Under LB381, introduced by Norfolk Sen. Mike Flood at the request of Gov. Dave Heineman, ESUs could no longer serve school districts that are designated as a Class IV or Class V school and that consist of only one school district. The bill would eliminate ESUs 18 and 19, which serve the Lincoln and Omaha districts.
The bill also would discontinue Nebraska’s membership in the Education Commission of the States and remove the statutory requirement that the Nebraska Department of Education employ a student achievement coordinator.
Larry Bare, the governor’s chief of staff, testified in support of the bill, saying that ESUs are not needed for single member school districts.
ESUs were formed to help schools reduce costs and enhance student learning, Bare said, but these two districts already achieve cost savings and outperform other districts.
John Bonaiuto, executive director of the Nebraska Association of School Boards, testified in opposition to the bill, saying that ESUs provide vital functions for both small and large school districts.
Eliminating these ESUs would put more pressure on the districts’ general operating budget because they would have to pay for services that are currently being funded through the ESU, Bonaiuto said. School districts are already using limited funds to cover other critical areas, he added.
“ESUs have, in essence, been an integral part in delivering services that our [state] Department of Education has not been able to provide,” Bonaiuto said. “These things will have to be funded somehow.”
Mark Shepard, associate superintendent of business affairs for Lincoln Public Schools and interim administrator for ESU 18, also testified in opposition to the bill.
“You have to look beyond just the issue of a single district ESU,” Shepard said.
Eliminating ESU 18 will not only impact Lincoln Public Schools, he said. The ESU provides leadership in statewide programs that offer instructional materials, assessment of professional development, technology services and involvement with the virtual high school project, he said.
Liz Standish, administrator for Omaha Public Schools, also testified in opposition to the bill, saying that ESU 19 serves 49,000 students in the Omaha metro area as well as other students across the state. Last year OPS offered distance learning courses such as nuclear science, nuclear energy, honors calculus and other advanced mathematics courses, she said. Students in smaller districts might not have had the opportunity to take these courses without access to the ESU’s distance education program, she added.
About $5 million in services would be eliminated by LB381, Standish said.
LB446, introduced by York Sen. Greg Adams, was introduced as an alternative to LB381 and would allow educational service units to consist of single school districts. The bill would require ESUs serving only one district to participate in statewide projects that are managed by the ESU Coordinating Council.
“LB446 is an attempt to find, what I think, is a better way to deal with this issue,” Adams said.

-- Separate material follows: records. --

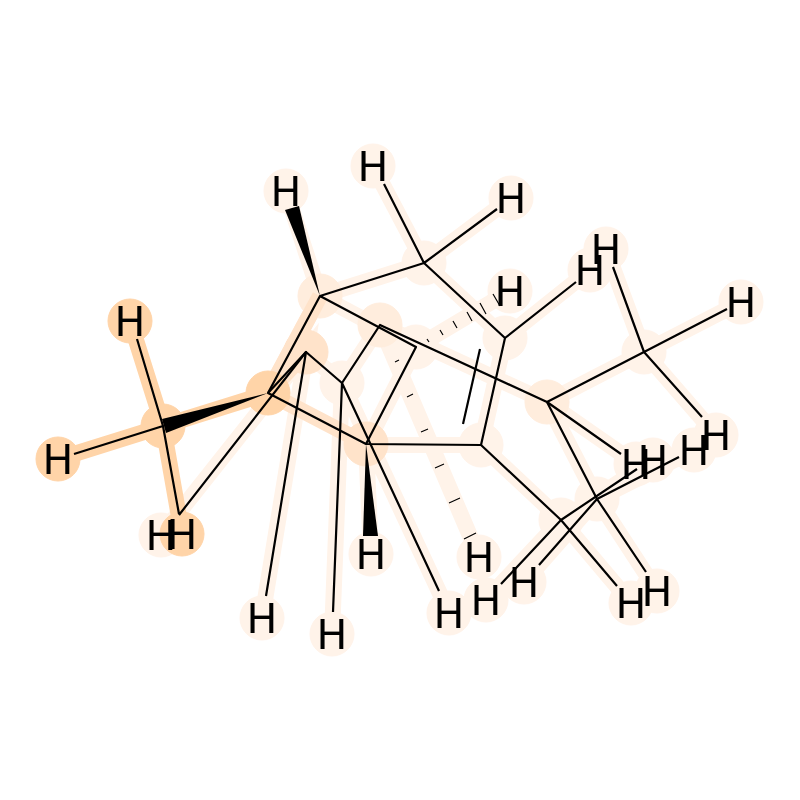
<!DOCTYPE html>
<html lang="en">
<head>
<meta charset="utf-8">
<title>Molecule diagram</title>
<style>
:root { --paper: #fff; --ink: #000; --halo-faint: #fff3e9; --halo-soft: #ffeddd; --halo-mid: #ffe3ca; --halo-strong: #ffd4a8; }
html, body { margin: 0; background: var(--paper); overflow: hidden; }
svg { display: block; width: 800px; height: 800px; }
.halo path { fill: none; stroke-width: 16; }
.faint { fill: var(--halo-faint); stroke: var(--halo-faint); }
.soft { fill: var(--halo-soft); stroke: var(--halo-soft); }
.mid { fill: var(--halo-mid); stroke: var(--halo-mid); }
.strong { fill: var(--halo-strong); stroke: var(--halo-strong); }
.halo circle { stroke: none; }
.bonds { fill: none; stroke: var(--ink); stroke-width: 2.2; stroke-linejoin: round; }
.hashes { stroke: var(--ink); stroke-width: 1.2; }
.wedges { fill: var(--ink); }
.atoms { font: 41px "DejaVu Sans", sans-serif; fill: var(--ink); text-anchor: middle; }
</style>
</head>
<body>
<svg viewBox="0 0 800 800" role="img" aria-label="Skeletal molecule with hydrogen atoms and orange highlights">
  <defs><circle id="spot" r="22"/></defs>

  <g class="halo">
    <g class="faint">
      <path d="M286 191L320 296L424 263L505 338L481 445H366L416 347L320 296M373 166L424 263L511 198M505 338L590 270M416 347L510 291M380 325L547 402L644 352L606 249M741 302L644 352L716 435M547 402L636 464M547 402L597 499L694 450M524 582L597 499L657 591M481 445L561 520L653 460M486 600L561 520L631 603M380 325L479 557M449 613L342 383L332 634M262 618L306 352L161 535M371 554L366 444M306 352L342 383L380 325"/>
      <use href="#spot" x="286" y="191"/><use href="#spot" x="373" y="166"/><use href="#spot" x="511" y="198"/>
      <use href="#spot" x="590" y="270"/><use href="#spot" x="510" y="291"/><use href="#spot" x="606" y="249"/>
      <use href="#spot" x="741" y="302"/><use href="#spot" x="716" y="435"/><use href="#spot" x="636" y="464"/>
      <use href="#spot" x="653" y="460"/><use href="#spot" x="694" y="450"/><use href="#spot" x="657" y="591"/>
      <use href="#spot" x="524" y="582"/><use href="#spot" x="631" y="603"/><use href="#spot" x="486" y="600"/>
      <use href="#spot" x="479" y="557"/><use href="#spot" x="449" y="613"/><use href="#spot" x="332" y="634"/>
      <use href="#spot" x="262" y="618"/><use href="#spot" x="161" y="535"/><use href="#spot" x="371" y="554"/>
      <use href="#spot" x="424" y="263"/><use href="#spot" x="505" y="338"/><use href="#spot" x="416" y="347"/>
      <use href="#spot" x="342" y="383"/><use href="#spot" x="644" y="352"/><use href="#spot" x="597" y="499"/>
      <use href="#spot" x="561" y="520"/><use href="#spot" x="481" y="445"/>
    </g>
    <g class="soft">
      <use href="#spot" x="380" y="325"/><use href="#spot" x="547" y="402"/>
    </g>
    <g class="mid">
      <path d="M320 296L268 393L366 444M268 393L306 352"/>
      <use href="#spot" x="306" y="352"/><use href="#spot" x="366" y="444"/>
      <use class="soft" href="#spot" x="320" y="296"/>
      <path d="M320 296L268 393"/>
    </g>
    <g class="strong">
      <path d="M268 393L163 426L130 321M58 459L163 426L182 534"/>
      <use href="#spot" x="268" y="393"/><use href="#spot" x="163" y="426"/><use href="#spot" x="130" y="321"/>
      <use href="#spot" x="58" y="459"/><use href="#spot" x="182" y="534"/>
    </g>
  </g>

  <g class="bonds">
    <path class="rings" d="M320 296L424 263L505 338L481 445L366 444L268 393ZL416 347L366 444"/>
    <path class="double-bond" d="M480 349L463 424"/>
    <path class="chain" d="M268 393L306 352L342 383L380 325L547 402L644 352M547 402L597 499M481 445L561 520"/>
    <path class="hydrogen-bonds" d="M384 184L424 263L497 209M505 338L576 282M613 267L644 352L727 309M644 352L702 417M547 402L621 454M679 457L597 499L646 572M597 499L539 565M637 469L561 520L617 586M561 520L501 584M439 591L342 383L333 612M266 596L306 352L179 515M137 339L163 426L179 514M163 426L74 454"/>
  </g>

  <g class="wedges">
    <polygon points="320,296 285,210 299,206"/>
    <polygon points="366,444 363,536 378,536"/>
    <polygon points="268,393 162,419 166,433"/>
  </g>

  <path class="hashes" d="M427 339L429 342M440 330L443 335M453 321L457 328M467 312L472 321M480 303L486 314M493 294L500 306M395 362L399 360M407 397L413 394M421 432L428 429M435 468L444 464M449 503L460 498M464 539L476 533"/>

  <g class="atoms">
    <text x="286" y="206">H</text><text x="373" y="181">H</text><text x="511" y="213">H</text>
    <text x="590" y="285">H</text><text x="510" y="306">H</text><text x="606" y="264">H</text>
    <text x="741" y="317">H</text><text x="716" y="450">H</text><text x="636" y="479">H</text>
    <text x="653" y="475">H</text><text x="694" y="465">H</text><text x="657" y="606">H</text>
    <text x="524" y="597">H</text><text x="631" y="618">H</text><text x="486" y="615">H</text>
    <text x="479" y="572">H</text><text x="449" y="628">H</text><text x="332" y="649">H</text>
    <text x="262" y="633">H</text><text x="161" y="550">H</text><text x="182" y="549">H</text>
    <text x="130" y="336">H</text><text x="58" y="474">H</text><text x="371" y="569">H</text>
  </g>
</svg>
</body>
</html>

“I want Omaha and Lincoln, the two biggest school districts in the state, to be statewide players,” he said. “School districts of that size have something to offer the whole state.”
The committee took no immediate action on either bill.